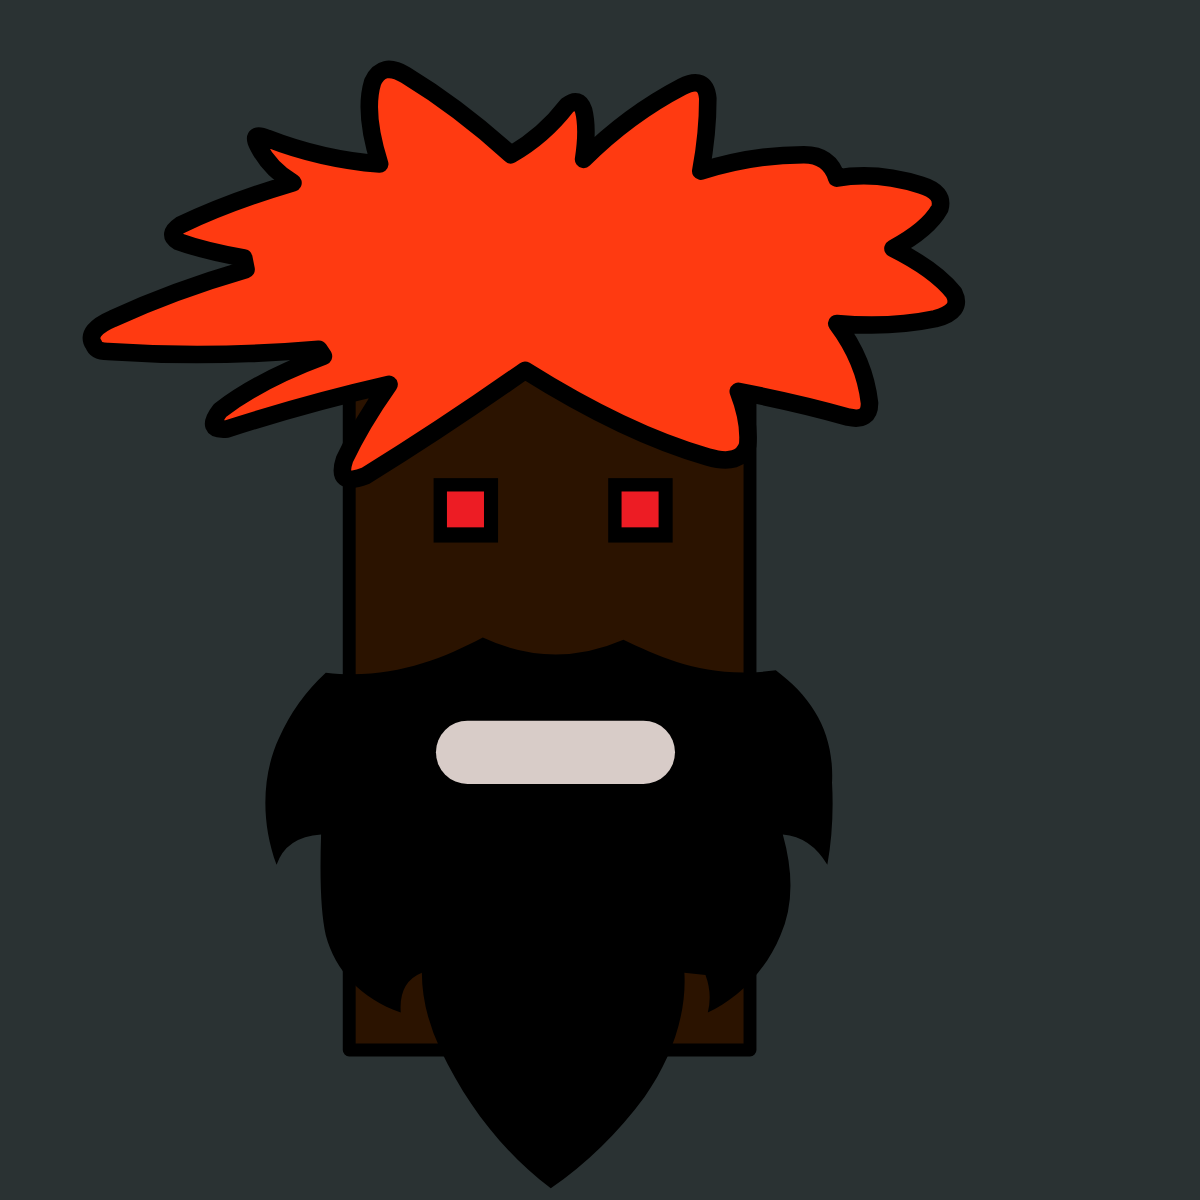
<!DOCTYPE html>
<html lang="en">
<head>
<meta charset="utf-8">
<title>Bearded character</title>
<style>
  :root {
    --backdrop: #2a3233;
    --hair: #ff3a11;
    --skin: #2b1300;
    --eye: #ed1c24;
    --teeth: #d8ccc8;
    --ink: #000;
  }
  html, body { margin: 0; width: 1200px; height: 1200px; overflow: hidden; background: var(--backdrop); }
  .portrait { display: block; width: 1200px; height: 1200px; }
  .face { fill: var(--skin); stroke: var(--ink); stroke-width: 5.5; stroke-linejoin: round; }
  .hair { fill: var(--hair); stroke: var(--ink); stroke-width: 7.5; stroke-linejoin: round; }
  .beard, .eye-frame { fill: var(--ink); }
  .iris { fill: var(--eye); }
  .mouth { fill: var(--teeth); }
</style>
</head>
<body>
<svg class="portrait" viewBox="0 0 512 512" role="img" aria-label="Character with spiky orange hair, square red eyes and a black beard">
  <defs>
    <g id="eye">
      <rect class="eye-frame" width="27.5" height="27.5"/>
      <rect class="iris" x="5.7" y="5.7" width="15.8" height="15.3"/>
    </g>
  </defs>

  <rect class="face" x="149" y="150" width="171" height="298"/>

  <use href="#eye" x="185" y="204"/>
  <use href="#eye" x="259.5" y="204"/>

  <path class="hair" d="M40 147
    C37 143 41 139 48 136 Q74 124 105 115 L104 110 Q87 107 76 103 Q71 100 77 96 Q98 86 125 78
    Q115 72 110 62 Q107 56 114 59 Q137 68 162 70 Q155 48 159 35 Q163 26 173 32 Q196 46 218 66
    Q232 58 242 45 Q247 41 249 47 Q251 55 249 68 Q268 49 291 37 Q301 32 302 42 Q302 57 299 73
    Q321 66 343 66 Q354 66 357 76 Q374 73 393 79 Q403 82 401 89 Q396 98 381 106
    Q399 115 407 125 Q411 133 399 136 Q380 140 357 138 Q369 154 371 172 Q371 180 362 178
    Q341 172 315 167 Q320 180 319 190 Q316 199 302 195 Q267 185 224 158
    Q190 182 156 203 Q143 208 147 196 Q154 181 166 164 Q131 172 97 183 Q87 184 94 175
    Q111 162 138 152 L136 149 Q90 153 46 150 Q41 150 40 147 Z"/>

  <path class="beard" d="M139 287
    C166 290 187 282 206 272 Q236 286 266 273 C283 281 302 290 331 286
    C347 298 356 313 355 334 Q356 352 353 369 Q346 357 334 356
    Q341 381 333 399 C326 416 313 427 302 432 Q304 424 301 416 L292 415
    C293 432 287 451 275 468 Q258 491 235 507
    C214 491 199 471 188 448 Q180 431 180 415 Q170 419 171 432
    C154 426 143 414 139 399 Q136 386 137 356 Q122 357 118 369
    C111 350 112 330 119 315 Q126 299 139 287 Z"/>

  <rect class="mouth" x="186" y="307.5" width="102" height="27" rx="13.5"/>
</svg>
</body>
</html>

__What the exercise asks__. Count every line in the preceding entries where the string "fill" appears, then state only the total.

__Response area__. 5